I gave her a call, and she was so so nice! We talked for a bit, and I asked her how negotiable her price was. She asked me what I could afford, and I told her (which was quite a bit lower than what she was asking!), and because she liked me (and because she has twin granddaughter's and I have twin daughters), she sold it to me!! I love bonding over twins! Anyone who has never had twins just really doesn't know what hard is! (Hats off to those of you who have had triplets!)
So my mum purchased the Janome from me, and I ended up with this super-fantastic BERNINA!

I only just got it two days ago, but Ive threaded it (and it was so so easy), read the manual and checked it out!
I now understand all the hype about Bernina's! This thing could sew my finger off its so powerful! (Not that I'm planning on doing that anytime soon!)

 It also has the micro thread tension control knob, and a whole ton of other really amazing features!

I have ordered some new Oliver and S patterns, so when they get here, I'm going to put this machine to the test!
After sewing on this machine for a while, when I went back to sewing on my Janome sewing machine (which I DO love), it was like going from a really nice Porsche, to a beat up old Ford! I will eventually upgrade my sewing machine, but I'm in no rush. I've never really been one of those people who always *need* the biggest and best, and my Janome and I will continue to get along for quite a while yet! In saying that however, if anyone has a Bernina 750 they would like a good home for, I'm sure I could accommodate :)

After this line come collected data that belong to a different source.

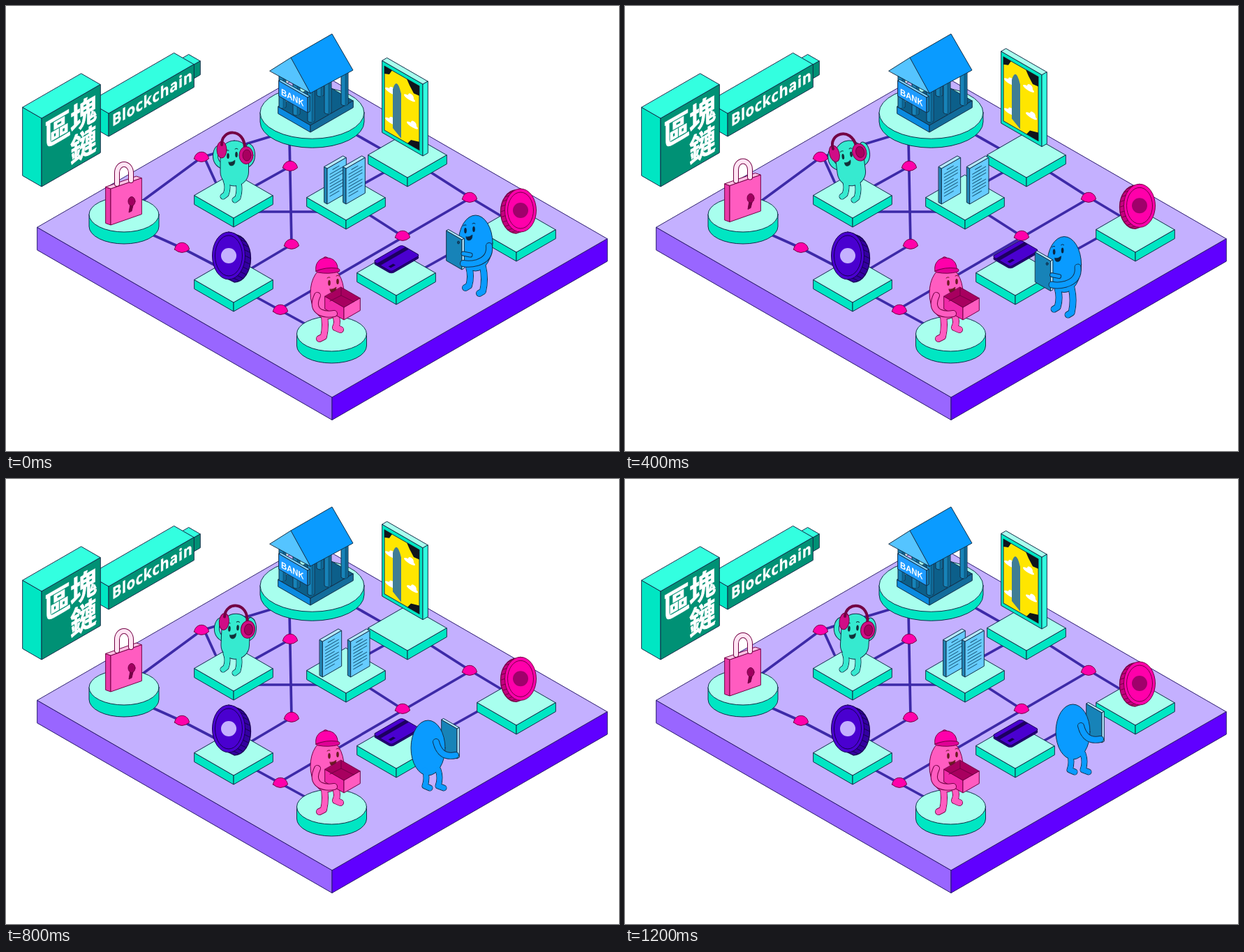
An HTML page for the animation above (1400 ms loop, 878 px wide and 638 px high).

```html
<!DOCTYPE html>
<html lang="zh-Hant">
<head>
<meta charset="utf-8">
<title>Blockchain</title>
<style>
  html, body { margin: 0; width: 100%; height: 100%; overflow: hidden; background: #fff; }
  svg { display: block; width: 100%; height: 100%; }
  text { fill: #fff; stroke: #fff; stroke-width: 0; }
  .sign { font: 800 23px "Noto Sans", "Open Sans", sans-serif; letter-spacing: .7px; stroke-width: .4px; }
  .han { font: 900 44px "Noto Sans CJK TC", "Noto Sans CJK", sans-serif; stroke-width: .8px; }
  .bank { font: 700 13px "Liberation Sans", Arial, sans-serif; }
</style>
</head>
<body>
<svg id="stage" viewBox="0 0 878 638" stroke-linejoin="round" stroke-linecap="round"></svg>
<script>
const INK = '#12304a', MINT = '#a8ffee', TEAL = '#00e6c3', DEEP = '#009175', AQUA = '#33ffe0';
const PINK = '#ff5cc0', HOT = '#ff00aa', WINE = '#730044', BLUE = '#0a9bff', STEEL = '#1783b8';
const INDIGO = '#4a00d0', NIGHT = '#160050', SKY = '#b5e8ff', SKIN = '#36ead0';
const ISO = .577;

// Drawing helpers
const poly = (pts, fill, ink = INK) => `<polygon points="${pts}" fill="${fill}" stroke="${ink}"/>`;
const path = (d, fill = 'none', ink = INK, w = 1) =>
  `<path d="${d}" fill="${fill}" stroke="${ink}" stroke-width="${w}"/>`;
const oval = (x, y, rx, ry, fill, ink = INK) =>
  `<ellipse cx="${x}" cy="${y}" rx="${rx}" ry="${ry}" fill="${fill}" stroke="${ink}"/>`;
const rect = (x, y, w, h, fill, r = 0, ink = 'none') =>
  `<rect x="${x}" y="${y}" width="${w}" height="${h}" rx="${r}" fill="${fill}" stroke="${ink}"/>`;
const tube = (d, w, fill, ink = INK) => path(d, 'none', ink, w + 2) + path(d, 'none', fill, w);
const group = (id, body) => `<g id="${id}">${body}</g>`;
const slant = (a, b, c, d, x, y, body) => `<g transform="matrix(${a} ${b} ${c} ${d} ${x} ${y})">${body}</g>`;
const words = (cls, x, y, slope, text) => slant(.87, slope, 0, 1, x, y, `<text class="${cls}">${text}</text>`);
const repeat = (n, f) => Array.from({ length: n }, (_, k) => f(k)).join('');

// Isometric block: (x, y) is its front top corner, l and r reach left and right, h goes down
function box(x, y, l, r, h, [top, left, right], ink = INK, k = ISO) {
  const a = [x - l, y - l * k], b = [x + r, y - r * k];
  return poly([a, x, y, x, y + h, a[0], a[1] + h], left, ink) +
    poly([b, x, y, x, y + h, b[0], b[1] + h], right, ink) +
    poly([a, x, y, b, x + r - l, y - (l + r) * k], top, ink);
}

const tile = (x, y) => box(x, y + 32, 56, 56, 13, [MINT, TEAL, TEAL]);

const disc = (x, y, rx, d) => {
  const ry = rx / 2;
  return path(`M${x - rx} ${y}v${d}a${rx} ${ry} 0 0 0 ${2 * rx} 0v${-d}z`, TEAL) + oval(x, y, rx, ry, MINT);
};

const node = ([x, y]) => path(`M${x - 10.5} ${y + 2}c2 -13 19 -13 21 0q-10.500 9 -21 0z`, HOT, WINE);

// A thick coin; dx < 0 shows its rim on the left
function coin(x, y, rx, ry, dx, dy, face, rim, ink, mark) {
  const side = Math.sign(dx);
  return path(`M${x} ${y - ry}l${dx} ${dy}a${rx} ${ry} 0 0 ${side > 0 ? 1 : 0} 0 ${2 * ry}L${x} ${y + ry}z`, rim, ink, 1.3) +
    repeat(11, k => {
      const a = (k - 5) * .25;
      return path(`M${x + side * rx * Math.cos(a)} ${y + ry * Math.sin(a)}l${dx} ${dy}`, 'none', ink);
    }) +
    oval(x, y, rx, ry, face, ink) + oval(x, y, rx - 4, ry - 5, face, ink) + oval(x, y, 11, 11, mark, 'none');
}

// Two legs lie behind the body, then blend into it
function figure(legs, w, body, skin, ink) {
  return legs.map(d => tube(d, w, skin, ink)).join('') + body + legs.map(d => path(d, 'none', skin, w)).join('');
}
const leg = (x, y, h, toe) => `M${x} ${y}q4 ${h / 2} 0 ${h}l${toe} 3`;

const face = (x, y, ink) =>
  oval(x, y, 1.8, 4, ink, 'none') + oval(x + 12, y - 2, 1.8, 4, ink, 'none') +
  path(`M${x + 1} ${y + 9}q5 1 9 -3q0 8 -5 8q-4 0 -4 -5z`, ink, ink, .6) +
  path(`M${x - 3} ${y - 7}q2 -2 4 -1m9 -2q2 -2 4 0`, 'none', ink);

function board() {
  const wires = ['196 279 280 217 386 185', '284 217 300 252', '346 264 407 230', '406 190 409 342 345 380',
    '354 295 455 295', '203 325 252 347 300 372', '354 415 440 462', '393 434 664 276',
    '515 296 568 330', '497 182 541 207', '548 235 512 255', '603 235 664 274 714 304', '597 377 683 329'];
  const nodes = [[280, 217], [407, 230], [409, 342], [252, 347], [393, 436], [568, 330], [664, 275]];
  return box(467, 561, 422, 394, 32.5, ['#c4b0ff', '#9966ff', '#6000ff'], '#2a1a70') +
    wires.map(w => path('M' + w, 'none', '#3d2aa8', 3.7)).join('') + nodes.map(node).join('');
}

function titleBlocks() {
  const tones = [AQUA, TEAL, DEEP];
  return box(269, 84, 16, 9, 20, tones) + box(147, 154, 28, 122, 33, tones) + box(51, 161, 27, 84, 98, tones) +
    words('sign', 152, 173, -.5, 'Blockchain') +
    words('han', 55, 204, -.5, '區') + words('han', 92, 182, -.5, '塊') + words('han', 92, 226, -.5, '鏈');
}

function bank() {
  const column = (x, foot) =>
    path(`M${x - 5} ${foot - 48}v48q5 4 10 0v-48z`, STEEL) + path(`M${x + 2} ${foot - 46}v47`, 'none', '#0c5f8a', 3);
  return disc(438.5, 153, 74.5, 13) +
    box(436, 171, 46, 61, 10, ['#0c5f8a', '#0a8ae0', '#126c9c']) +
    column(450, 128) + repeat(2, k => column(396 + 20 * k, 145 + 10 * k)) +
    repeat(3, k => column(485 - 24 * k, 141 + 12 * k)) +
    poly('408,74 467,40 497,92 436,125', BLUE) +
    poly('378,93 408,74 436,125', '#55c4ff') +
    box(432, 131, 41, 3, 22, ['#7fd2ff', '#1e9bff', STEEL]) +
    words('bank', 394, 127, .46, 'BANK');
}

function picture() {
  const cloud = (x, y) => oval(x, y, 8, 3, '#fff', 'none') + oval(x + 2, y - 3, 4, 4, '#fff', 'none');
  const art = rect(0, 0, 50, 92, '#ffe600', 0, INK) +
    path('M0 0h11l-4 8l-7 3zM50 0v14l-8 1l-6 -8l-4 -7zM50 92h-17l5 -8l12 -4z', '#10141c', 'none') +
    cloud(9, 31) + cloud(36, 25) + cloud(40, 62) + cloud(9, 74) +
    path('M12 82V26q6 -22 12 0V90z', '#3f7d94', 'none');
  return box(597, 112, 58, 7, 103, [MINT, TEAL, AQUA]) + slant(1, ISO, 0, 1, 542, 86, art);
}

function sheet(x) {
  const lines = repeat(9, k => path(`M${k ? 4 : 8} ${6 + k * 4.5}H${k % 4 ? 23 : 17}`, 'none', '#14506e', 1.1));
  return box(x + 4, 233, 4, 27, 51, [SKY, '#2388b8', '#66ccff']) + slant(1, -ISO, 0, 1, x + 4, 233, lines);
}

function padlock() {
  return box(150, 262, 7, 44, 52, ['#ffc0e4', '#e83aa8', PINK], WINE, .35) +
    tube('M159 255V239a10 12 0 0 1 20 0v11', 6, '#ffe4f3', WINE) +
    path('M178 284l-2 12l4 -2l3 -12z', WINE, WINE) + oval(180, 280, 5, 6.5, '#a0005f', WINE);
}

function card() {
  const plate = (y, body) => slant(.866, -.5, .866, .5, 526, y, body);
  return plate(369, rect(0, 0, 47, 30, '#24007a', 4, NIGHT)) +
    plate(366, rect(0, 0, 47, 30, INDIGO, 4, NIGHT) + rect(0, 6, 47, 6, '#1d0060') + rect(5, 20, 8, 4, NIGHT));
}

function courier() {
  return figure([leg(455, 440, 34, -6), leg(472, 444, 17, 7)], 8, oval(460, 411.5, 24, 37.5, PINK, WINE), PINK, WINE) +
    face(463, 397, '#6b1a22') +
    path('M453 363q4 -7 10 0z', HOT, WINE) +
    path('M444 380c-2 -11 5 -19 15 -19c11 0 17 8 16 18q-16 -5 -31 1z', HOT, WINE) +
    path('M444 380q14 -6 30 -4q6 1 3 5q-15 4 -30 1z', '#e00096', WINE) +
    box(484, 432, 27, 23, 18, ['#a8005f', '#f02aa8', PINK], WINE) +
    path('M480 404v11l-16 8m16 -8l18 9', 'none', WINE) +
    tube('M446 415q-8 17 4 24q8 4 20 2', 8, PINK, WINE);
}

function listener() {
  const cup = (x, y, rx, ry) => oval(x, y, rx, ry, '#d00d86', WINE);
  const arms = tube('M312 231q-13 -5 -12 -18q1 -8 5 -10', 6, SKIN) + tube('M343 229q11 -4 10 -18q-1 -8 -5 -10', 6, SKIN);
  const phones = cup(309, 206, 7, 12) +
    path('M309 199c-1 -23 33 -25 33 5', 'none', WINE, 4) +
    cup(344, 214, 10, 12.5) + oval(345, 214, 6, 8, '#a8005f', WINE);
  const body = group('sway', arms + rect(307, 193, 40.5, 65, SKIN, 20, INK) + face(318, 215, '#123038') + group('phones', phones));
  return figure([leg(315, 250, 20, -4), leg(332, 250, 25, -4)], 7, body, SKIN);
}

const phone = (x, y) => box(x, y, 22, 3, 43, [SKY, STEEL, SKY]);

function walkerFront() {
  return figure([leg(663, 374, 27, -5), leg(683, 374, 35, -5)], 8, oval(672.5, 340, 24.500, 40, BLUE), BLUE) +
    face(658, 322, '#0a2440') + phone(653, 335) + oval(648, 339, 1.5, 2, '#0c4f78') +
    tube('M692 344q2 18 -17 24q-11 3 -20 1', 8, BLUE) + tube('M665 357l-10 -2', 5, BLUE);
}

function walkerBack() {
  return tube('M622 388l20 8', 7, BLUE) + phone(646, 358) +
    figure([leg(600, 417, 23, 7), leg(619, 417, 23, 8)], 7, oval(604.5, 385.5, 24.5, 39.5, BLUE), BLUE) +
    tube('M616 377q6 24 28 19', 8, BLUE);
}

const stage = document.getElementById('stage');
stage.innerHTML = board() + titleBlocks() + bank() +
  tile(575, 214) + group('picture', picture()) +
  tile(326, 272) + listener() +
  tile(487, 275) + group('sheetL', sheet(456)) + group('sheetR', sheet(483)) +
  disc(169, 299, 50, 17) + group('padlock', padlock()) +
  tile(731, 321) + group('coin', coin(737, 293, 22.5, 31, -6, 2, HOT, '#c4007f', WINE, '#a0006b')) +
  tile(326, 393) + coin(319, 358, 23.5, 34, 8, 4, INDIGO, '#3300a0', NIGHT, '#c4b0ff') +
  tile(559, 383) + group('card', card()) +
  disc(466.5, 470, 50, 17) + courier() +
  group('front', walkerFront()) + group('back', walkerBack());

const parts = Object.fromEntries([...stage.querySelectorAll('g[id]')].map(g => [g.id, g]));
const move = (id, x, y) => parts[id].setAttribute('transform', `translate(${x} ${y})`);
const turn = (id, a, x, y) => parts[id].setAttribute('transform', `rotate(${a} ${x} ${y})`);
const show = (id, on) => parts[id].setAttribute('display', on ? 'inline' : 'none');

const STEP = 200, COUNT = 7, TURN = 4;

// Straight swing: 0 at the start, lo at step a, hi at step b, 0 at the end
function swing(i, a, lo, b, hi) {
  if (i < a) return lo * i / a;
  if (i < b) return lo + (hi - lo) * (i - a) / (b - a);
  return hi * (COUNT - i) / (COUNT - b);
}

function draw(time) {
  const i = Math.floor(time / STEP) % COUNT;
  const swell = 1 - Math.abs(i - 3) / 3;
  const lean = swing(i, 2, -1, 5, 1);
  move('picture', 0, -20 * swell);
  move('sheetL', -10 * swell, 0);
  move('sheetR', 10 * swell, 0);
  move('coin', 0, -10 * swell);
  move('padlock', 0, swing(i, 4, -9, COUNT, 0));
  move('card', 0, swing(i, 2, -7, 5, 3.5));
  turn('sway', 7 * lean, 324, 262);
  turn('phones', 9 * lean, 327, 225);
  move('front', -21.7 * i, 15.3 * i);
  move('back', 18.5 * (i - TURN), -11.5 * (i - TURN));
  show('front', i < TURN);
  show('back', i >= TURN);
}

const start = performance.now();
function tick() {
  draw(performance.now() - start);
  requestAnimationFrame(tick);
}
tick();
</script>
</body>
</html>
```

After I have sewn a few items with this baby, I will do a proper review for anyone who is perhaps thinking of buying an overlocker.

Till then

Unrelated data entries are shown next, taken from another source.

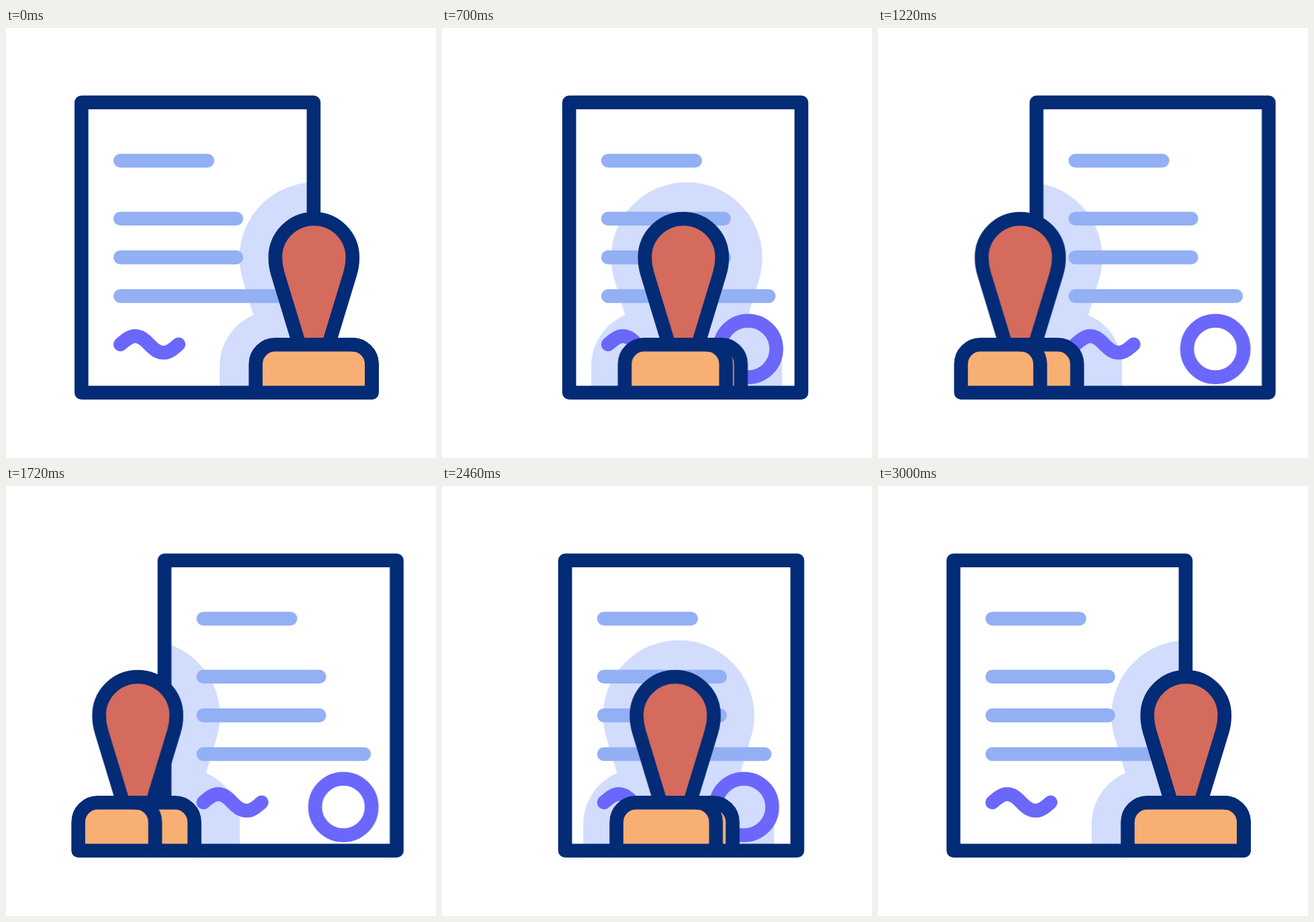
Recreate the animation shown at these times as an HTML page without scripts. Size 640 by 640 pixels, loop 3.22 s.

```html
<!DOCTYPE html>
<html lang="en">
<head>
<meta charset="utf-8">
<title>Stamping a document</title>
<style>
  html, body { margin: 0; width: 100%; height: 100%; overflow: hidden; background: #fff; }
  svg { display: block; width: 100%; height: 100%; }

  .outline, .lines, .sign, .seal {
    fill: none; stroke-width: 20.6; stroke-linecap: round; stroke-linejoin: round;
  }
  .outline { stroke: #032b76; }
  .lines { stroke: #92b0f3; }
  .sign, .seal { stroke: #6a67fa; }
  .shade { fill: #d2dcfd; }
  .grip { fill: #d46b5d; }
  .block { fill: #f7af74; }

  /* Stamp layers share one timing; each travels its own distance. */
  .slide { animation: slide 3220ms infinite; }
  .shade { --far: -254px; }
  .grip { --far: -262.3px; }
  .block { --far: -264px; }
  .edge { --far: -322.5px; }
  @keyframes slide {
    0%, 6.211% { transform: translateX(0); animation-timing-function: cubic-bezier(.3333, 0, .6667, 1); }
    43.478% { transform: translateX(var(--far)); animation-timing-function: linear; }
    55.901% { transform: translateX(var(--far)); animation-timing-function: cubic-bezier(.3333, 0, .6667, 1); }
    93.168%, 100% { transform: translateX(0); }
  }

  .page { animation: page 3220ms infinite; }
  @keyframes page {
    0%, 6.211% { transform: translateX(0); animation-timing-function: cubic-bezier(.3333, 0, .6667, 1); }
    32.919% { transform: translateX(123.6px); animation-timing-function: linear; }
    65.528% { transform: translateX(123.6px); animation-timing-function: cubic-bezier(.18, 0, .685, 1); }
    93.168%, 100% { transform: translateX(0); }
  }

  /* The seal appears and vanishes while the stamp covers it. */
  .seal { animation: seal 3220ms step-end infinite; }
  @keyframes seal {
    0%, 83.23%, 100% { opacity: 0; }
    15.528% { opacity: 1; }
  }
</style>
</head>
<body>
<svg viewBox="0 0 640 640">
  <g class="shade slide">
    <path d="M347.5 342A112.5 112.5 0 0 1 572.5 342C572.5 353 570.7 364 567.7 374L535 483H385L352.3 374C349.3 364 347.5 353 347.5 342Z"/>
    <path d="M318 540V503A82 82 0 0 1 400 421H520A82 82 0 0 1 602 503V540Z"/>
  </g>

  <g class="page">
    <!-- hides the shade outside the page -->
    <path fill="#fff" d="M-500 0H112V640H-500ZM458 0H1100V640H458Z"/>
    <path class="lines" d="M170.2 197.5H299.7M170.2 283.8H342.7M170.2 341.4H342.7M170.2 399H409.3"/>
    <path class="sign" d="M170.2 470.9C177 465 184 458.6 192 458.6C210 458.6 216 483.3 235 483.3C243 483.3 250 477 256.8 470.9"/>
    <circle class="seal" cx="378.5" cy="477.8" r="42.1"/>
    <rect class="outline" x="112.3" y="110.8" width="345.6" height="432"/>
  </g>

  <g class="grip slide">
    <path class="outline" style="fill:inherit" d="M436.5 471.3L404.5 366C402 358 400.8 350 400.8 341.5A57.5 57.5 0 0 1 515.8 341.5C515.8 350 514.6 358 512.1 366L480.1 471.3Z"/>
  </g>
  <g class="block slide">
    <path class="outline" style="fill:inherit" d="M371.6 542.8V500.3A29 29 0 0 1 400.6 471.3H515.5A29 29 0 0 1 544.5 500.3V542.8Z"/>
  </g>
  <g class="edge slide">
    <path class="outline" d="M515.5 471.3A29 29 0 0 1 544.5 500.3V542.8"/>
  </g>
</svg>
</body>
</html>
```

Saturday, 2 November 2013

A New Quilt For A New Baby!

My Sister had her second baby last Friday!! A darling little boy! I am now the proud Auntie to one niece and 5 nephews!!So of course I wanted to make her a quilt........Drum Roll.......

 TA DAA!! 
(Yes, I am crouching uncomfortably behind the quilt for the photo!)

I just want to say how much I L.O.V.E. this quilt! It turned out better than expected and I adore it! I used the pattern, Baby Love, from Camille Roskelly's Simply Retro. Yes I know, I have used this pattern before, but its such a beautiful baby pattern I just couldn't resist! (The fact that it whips up super quick, and I accidentally cut enough for this quilt when making this one has absolutely nothing to do with it!)

I have a quilting rule. NEVER make the same quilt twice! So for this quilt instead of just binding off my blocks, I added an additional white boarder, then my row of 'flags' (which were oh-so-easy, and look GREAT) then another white boarder. I really love how the 'flags' are free to wave about, and I'm sure will give my new nephew something tactile to play with and hold onto. 

I used two of my all-time-favourite fabric lines, Sarah Jane's Children at Play, and Out to Sea for the quilt top. There is just something about the little rockets, pirates, and paper air planes that just makes it absolutely perfect for a boys quilt (especially my handsome little nephew!).


I backed it in a minky dot fabric to make it perfect for newborn snuggles. Its super soft and matched so perfectly with the colours in the quilt top that I decided to flip it over and turn it into the binding as well. I have never sewn with minky before, but it wasn't too hard. I spray basted this quilt, which I have also never done, then just stitched in the ditch to join the three quilting layers together. 
I chose a decorative stitch on my sewing machine to stitch the binding down, machine binding being another first as well. 

 The decorative stitch kind of got lost in the minky fluff, but I was still happy with the result.
For a lot of 'firsts' on this quilt, I am super happy with how it turned out! 

 I cant wait to meet my newest nephew and get lots of baby cuddles!